What lines in the records below hold the string "quadraticCurveTo"? Please show them.

···

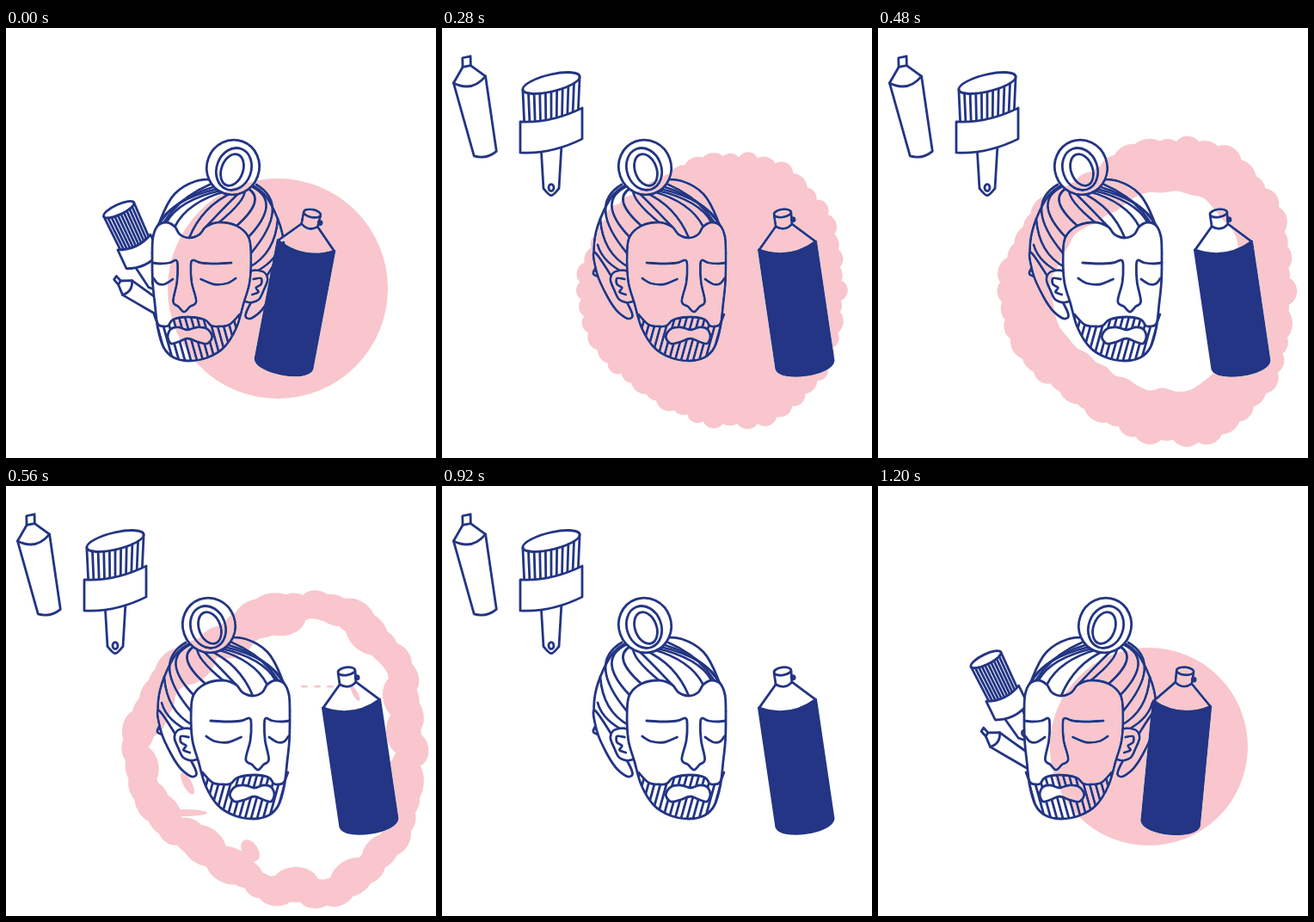
Recreate the animation shown at these times as an HTML page with a canvas. Size 500 by 500 pixels, loop 1240 ms.

```html
<!DOCTYPE html>
<html lang="en">
<head>
<meta charset="utf-8">
<title>Barber loop</title>
<style>
html, body { margin: 0; height: 100%; overflow: hidden; background: #fff; }
canvas { display: block; width: 100vw; height: 100vh; }
</style>
</head>
<body>
<canvas id="stage" width="500" height="500"></canvas>
<script>
const c = document.getElementById('stage').getContext('2d');
const BLUE = '#233584', PINK = '#f8c6cc', LOOP = 1240, TAU = Math.PI * 2, MID = 249;
const clamp = v => Math.min(1, Math.max(0, v));
const random = i => { const s = Math.sin(i * 12.9898) * 43758.5453; return s - Math.floor(s); };

// head turn (-1 left, 0 front, 1 right) | can: x, angle
// tube: x, y, angle, length, half width, bend
// brush: x, y, angle, slope, handle angle, half width, band height, tip height
const stowed  = [-1,  349, 10.7,   141, 302, -57, 60, 10, 0,      154, 260, -25, 0, -28, 21, 24, 54];
const landing = [-1,  353.5, 5.5,  136, 295, -57, 62, 10, 0,      150, 252, -26, 0, -30, 21, 24, 56];
const thrown  = [0,   388.5, -2.6, 38, 86, -17.7, 133, 17, -6,    127, 146, 0, -.2, -9.4, 35, 46, 70];
const out     = [1,   401.5, -8.4, 32, 60, -12, 88, 19, 0,        127, 119, 0, -.22, 0, 36, 36, 55];
const falling = [.5,  388.5, -2.6, 58, 162, -30, 156, 14, -10,    132, 199, -8, -.06, -24, 31, 49, 77];
const motion = [[40, stowed], [160, thrown], [280, out], [960, out], [1080, falling],
                [1170, landing], [1200, landing], [LOOP, stowed]];

function poseAt(t) {
  const i = Math.max(1, motion.findIndex(([time]) => time >= t));
  const [t0, a] = motion[i - 1], [t1, b] = motion[i];
  const k = clamp((t - t0) / (t1 - t0));
  return a.map((v, j) => v + (b[j] - v) * k);
}

// Smooth curve through points [x, y, x, y, ...]
function curve(p, closed, join) {
  const n = p.length / 2;
  const pt = i => {
    const j = closed ? (i + n) % n : Math.min(n - 1, Math.max(0, i));
    return [p[2 * j], p[2 * j + 1]];
  };
  c[join ? 'lineTo' : 'moveTo'](p[0], p[1]);
  for (let i = 0; i < n - (closed ? 0 : 1); i++) {
    const [a, b, d, e] = [pt(i - 1), pt(i), pt(i + 1), pt(i + 2)];
    c.bezierCurveTo(b[0] + (d[0] - a[0]) / 6, b[1] + (d[1] - a[1]) / 6,
      d[0] - (e[0] - b[0]) / 6, d[1] - (e[1] - b[1]) / 6, d[0], d[1]);
  }
  if (closed) c.closePath();
}

function poly(...p) {
  for (let i = 0; i < p.length; i += 2) c.lineTo(p[i], p[i + 1]);
}

function shape(build, fill) {
  c.beginPath();
  build();
  if (fill) { c.fillStyle = fill; c.fill(); }
  c.stroke();
}

function place(x, y, deg, slope, draw) {
  c.save();
  c.translate(x, y);
  c.rotate(deg * Math.PI / 180);
  c.transform(1, slope, 0, 1, 0, 0);
  draw();
  c.restore();
}

function tube(x, y, deg, len, w, bend) {
  const neck = -.18 * len, cap = neck - .12 * len, end = .7 * w, n = .25 * w;
  place(x, y, deg, 0, () => {
    shape(() => {
      c.moveTo(-n, neck);
      curve([-w, 0, bend - .85 * w, len / 2, -end, len], false, true);
      c.quadraticCurveTo(0, len + 7, end, len);
      curve([end, len, bend + .85 * w, len / 2, w, 0], false, true);
      c.lineTo(n, neck);
    }, '#fff');
    shape(() => { poly(-n, neck, -n + 2, cap, n + 2, cap, n, neck); c.closePath(); }, '#fff');
    if (bend > -5 || bend < -7) shape(() => { c.moveTo(-w, 0); c.quadraticCurveTo(0, .8 * w, w, 0); });
  });
}

function brush(x, y, deg, slope, handle, w, band, tip) {
  const h = band / 2, end = 2.1 * band, rx = .92 * w, ry = .28 * w;
  place(x, y, handle, 0, () => {
    shape(() => { c.moveTo(-13, 0); curve([-9, end - 8, 0, end, 9, end - 8], false, true); c.lineTo(13, 0); }, '#fff');
    shape(() => c.ellipse(0, end - 9, 3, 4, 0, 0, TAU));
  });
  place(x, y, deg, slope, () => {
    shape(() => { poly(-.85 * w, 0, -rx, -tip); c.ellipse(0, -tip, rx, ry, 0, Math.PI, TAU); c.lineTo(.85 * w, 0); }, '#fff');
    shape(() => c.ellipse(0, -tip, rx, ry, 0, 0, Math.PI));
    for (let k = -.8; k < .9; k += .2) shape(() => {
      c.moveTo(k * rx, -tip + ry * Math.sqrt(1 - k * k));
      c.lineTo(k * .85 * w, 0);
    });
    shape(() => {
      c.moveTo(-w, -h); c.quadraticCurveTo(0, 10 - h, w, -h);
      c.lineTo(w, h); c.quadraticCurveTo(0, h + 10, -w, h);
      c.closePath();
    }, '#fff');
  });
}

function can(x, deg) {
  place(x, 253, deg, 0, () => {
    shape(() => poly(-33, 0, -10, -24, -10, -37, 10, -37, 9, -24, 33, 0), '#fff');
    shape(() => { c.moveTo(-10, -24); c.quadraticCurveTo(0, -16, 9, -24); });
    shape(() => c.ellipse(0, -38, 10, 4.5, 0, 0, TAU), '#fff');
    shape(() => c.arc(11, -29, 2, 0, TAU), BLUE);
    shape(() => {
      c.moveTo(-33.5, 0); c.quadraticCurveTo(0, 18, 33.5, 0);
      c.lineTo(33.5, 140); c.bezierCurveTo(30, 156, -30, 156, -33.5, 140);
      c.closePath();
    }, BLUE);
  });
}

// Left halves, x measured from the middle of the face
const FACE = [0,244, -12,240, -19,231, -32,226, -48,230, -58,243, -60,262, -59,295, -54,320,
              -48,348, -37,371, -21,383, 0,387];
const HAIR = [0,176, -27,178, -52,193, -68,222, -75,250, -73,275, -64,290];
const LOCK = [-73,262, -72,285, -65,312, -60,330, -51,338, -44,325];
const EAR = [-58,285, -69,283, -73,292, -70,305, -66,316, -58,319, -53,312];
const EAR_FOLD = [-62,292, -68,291, -68,298, -64,302, -66,307, -61,310];
const EYE = [-51,291, -43,297, -31,298, -18,292];
const BEARD = [-52,333, -43,345, -33,347, -26,346, -19,339, 0,336];
const MOUTH = [0,351, -11,348, -22,350, -27,359, -22,367, -12,365, 0,361];

const mirror = p => p.map((v, i) => i % 2 ? v : -v);
function both(half) {
  const p = half.slice();
  for (let i = half.length - 2; i >= 0; i -= 2) if (half[i]) p.push(-half[i], half[i + 1]);
  return p;
}

// Front view slid sideways by q over the round skull; a left turn is the mirror image
function head(turn) {
  const q = Math.abs(turn);
  const faceX = x => MID + x + q * (38 - x / 23 - x * x / 250);
  const hairX = (x, y) => MID + x + q * (3 + .005 * Math.max(0, y - 280) ** 2);
  const map = (p, f) => p.map((v, i) => i % 2 ? v : f(v, p[i + 1]));
  const onFace = (p, depth = 0) => map(p, x => faceX(x) + depth * q);
  const line = p => shape(() => curve(p));
  const blob = p => shape(() => curve(p, true), '#fff');
  const bunX = 247 - 11 * q * q, bunY = 159 + 3 * q;

  c.save();
  if (turn < 0) { c.translate(500, 0); c.scale(-1, 1); }

  blob(map(both(HAIR), hairX));
  for (let j = -6; j <= 6; j++) {
    const n = 2 * Math.abs(j);
    if (n === 2) continue;
    const x0 = bunX + 4.5 * j, y0 = 191 - .25 * j * j;
    const x1 = faceX(-Math.sign(j) * FACE[n]), y1 = FACE[n + 1];
    shape(() => {
      c.moveTo(x0, y0);
      c.quadraticCurveTo(.3 * x0 + .7 * x1 + 1.5 * j + 6 * q * Math.min(0, j), y0 + .3 * (y1 - y0), x1, y1);
    });
  }
  for (let k = 0; k < 3; k++) shape(() => {
    c.moveTo(hairX(-68 - 3 * k, 0), 222 + 30 * k);
    c.quadraticCurveTo(182 + 5 * q, 262 + 12 * k, 189 + 28 * q, 278 + 9 * k);
  });

  const far = p => map(mirror(p), x => MID + x - 40 * q);
  blob(far(LOCK)); blob(far(EAR)); line(far(EAR_FOLD));
  blob(map(LOCK, hairX)); blob(onFace(EAR)); line(onFace(EAR_FOLD));

  const face = onFace(both(FACE)), edge = onFace(both(BEARD), 2), mouth = onFace(both(MOUTH), 2);
  blob(face);
  line(onFace(EYE, 5));
  line(onFace(mirror(EYE), 3));
  line(onFace(both([-48,273, -34,265 + 9 * q, -19,262 + 11 * q, -10,266 + 4 * q, -8,277,
                    -9,296, -14,318, -7,324, 0,330]), 6));

  c.save();
  c.beginPath(); curve(face, true); c.clip();
  c.beginPath(); curve(edge); poly(340, 346, 340, 400, 180, 400); c.closePath();
  curve(mouth, true); c.clip('evenodd');
  for (let x = 190; x < 350; x += 7) shape(() => {
    c.moveTo(x, 325);
    c.lineTo(x + (248 - x) * .15 * (1 - q) - 18 * q, 390);
  });
  c.restore();
  line(edge);
  shape(() => curve(mouth, true));

  // bun
  for (const [dx, dy, rx, ry] of [[0, 0, 30.5, 32], [2 - 3 * q, 2, 25 - 5 * q, 25], [1, 3, 15.5 - 3 * q, 19]])
    shape(() => c.ellipse(bunX + dx, bunY + dy, rx, ry, -.35 * q, 0, TAU), '#fff');
  c.restore();
}

function dot(x, y, rx, ry = rx, turn = 0) {
  c.beginPath();
  c.ellipse(x, y, rx, ry, turn, 0, TAU);
  c.fill();
}

// A disc swells into puffs, opens from the middle and breaks into droplets
function cloud(t) {
  const since = t - 400;
  const spread = Math.sin(clamp((t - 160) / 240) * Math.PI / 2);
  const stretch = 1 + Math.max(0, since) * .0003;
  const puff = 24 * spread * (1 - clamp(since / 310) ** 2);
  const share = .5 * clamp(since / 160) * clamp((880 - t) / 160);
  const long = 1 + clamp((t - 480) / 240);
  const hole = t > 360 ? 1 - Math.exp((360 - t) / 115) : 0;
  const cx = 316, cy = 303 + 3 * spread, n = 48, rim = [], gap = [];
  for (let i = 0; i < n; i++) {
    const a = i / n * TAU, cos = Math.cos(a), sin = Math.sin(a);
    const far = 164 + 12 * Math.cos(3 * a - Math.PI) + 6 * cos + 10 * random(i + 1);
    const r = (128 + (far - 128) * spread) * stretch;
    const b = puff * (.7 + .4 * random(i + 60)) + share * (2 + 11 * random(i + 120) ** 2);
    rim.push(cx + (r - b) * cos, cy + (r - b) * sin);
    gap.push(cx + r * hole * cos, cy + r * hole * sin);
    dot(cx + (r - b) * cos, cy + (r - b) * sin, b * long, b, a + Math.PI / 2 + (long - 1) * (random(i) - .5));
  }
  if (t <= 600) {
    c.beginPath();
    curve(rim, true);
    if (hole) curve(gap, true);
    c.fill('evenodd');
  }
  const k = clamp((800 - t) / 240);
  if (t >= 520) {
    for (let i = 0; i < 3; i++) dot(347 + 15 * i, 233, 4 * k, 1.5 * k);
    dot(206, 380, 28 * k, 4 * k);
    dot(284, 424, 9 * k, 14 * k, -.6);
    dot(211, 346, 5 * k, 14 * k, -.5);
    dot(406, 241, 3 * k, 10 * k, -.5);
  }
}

function paint(now) {
  const ms = now % LOOP, t = ms < 80 ? 0 : Math.floor(ms / 40) * 40;
  const pose = poseAt(t);
  c.globalCompositeOperation = 'source-over';
  c.fillStyle = '#fff';
  c.fillRect(0, 0, 500, 500);
  c.strokeStyle = BLUE;
  c.lineWidth = 2.8;
  c.lineCap = c.lineJoin = 'round';
  tube(...pose.slice(3, 9));
  brush(...pose.slice(9));
  head(pose[0]);
  can(pose[1], pose[2]);

  // pink tints the white areas only
  c.globalCompositeOperation = 'darken';
  c.fillStyle = PINK;
  if (t >= 1080) {
    const r = 128 - 119 * (1 - (t - 1080) / 160) ** 1.6;
    dot(312 + r / 40, 309 - Math.min(6, r / 19), r);
  } else if (t <= 160) dot(316, 303, 128);
  else if (t < 880) cloud(t);
}

function tick() {
  paint(performance.now());
  requestAnimationFrame(tick);
}
tick();
</script>
</body>
</html>
```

···

[Answer below]
      c.quadraticCurveTo(0, len + 7, end, len);
    if (bend > -5 || bend < -7) shape(() => { c.moveTo(-w, 0); c.quadraticCurveTo(0, .8 * w, w, 0); });
      c.moveTo(-w, -h); c.quadraticCurveTo(0, 10 - h, w, -h);
      c.lineTo(w, h); c.quadraticCurveTo(0, h + 10, -w, h);
    shape(() => { c.moveTo(-10, -24); c.quadraticCurveTo(0, -16, 9, -24); });
      c.moveTo(-33.5, 0); c.quadraticCurveTo(0, 18, 33.5, 0);
      c.quadraticCurveTo(.3 * x0 + .7 * x1 + 1.5 * j + 6 * q * Math.min(0, j), y0 + .3 * (y1 - y0), x1, y1);
    c.quadraticCurveTo(182 + 5 * q, 262 + 12 * k, 189 + 28 * q, 278 + 9 * k);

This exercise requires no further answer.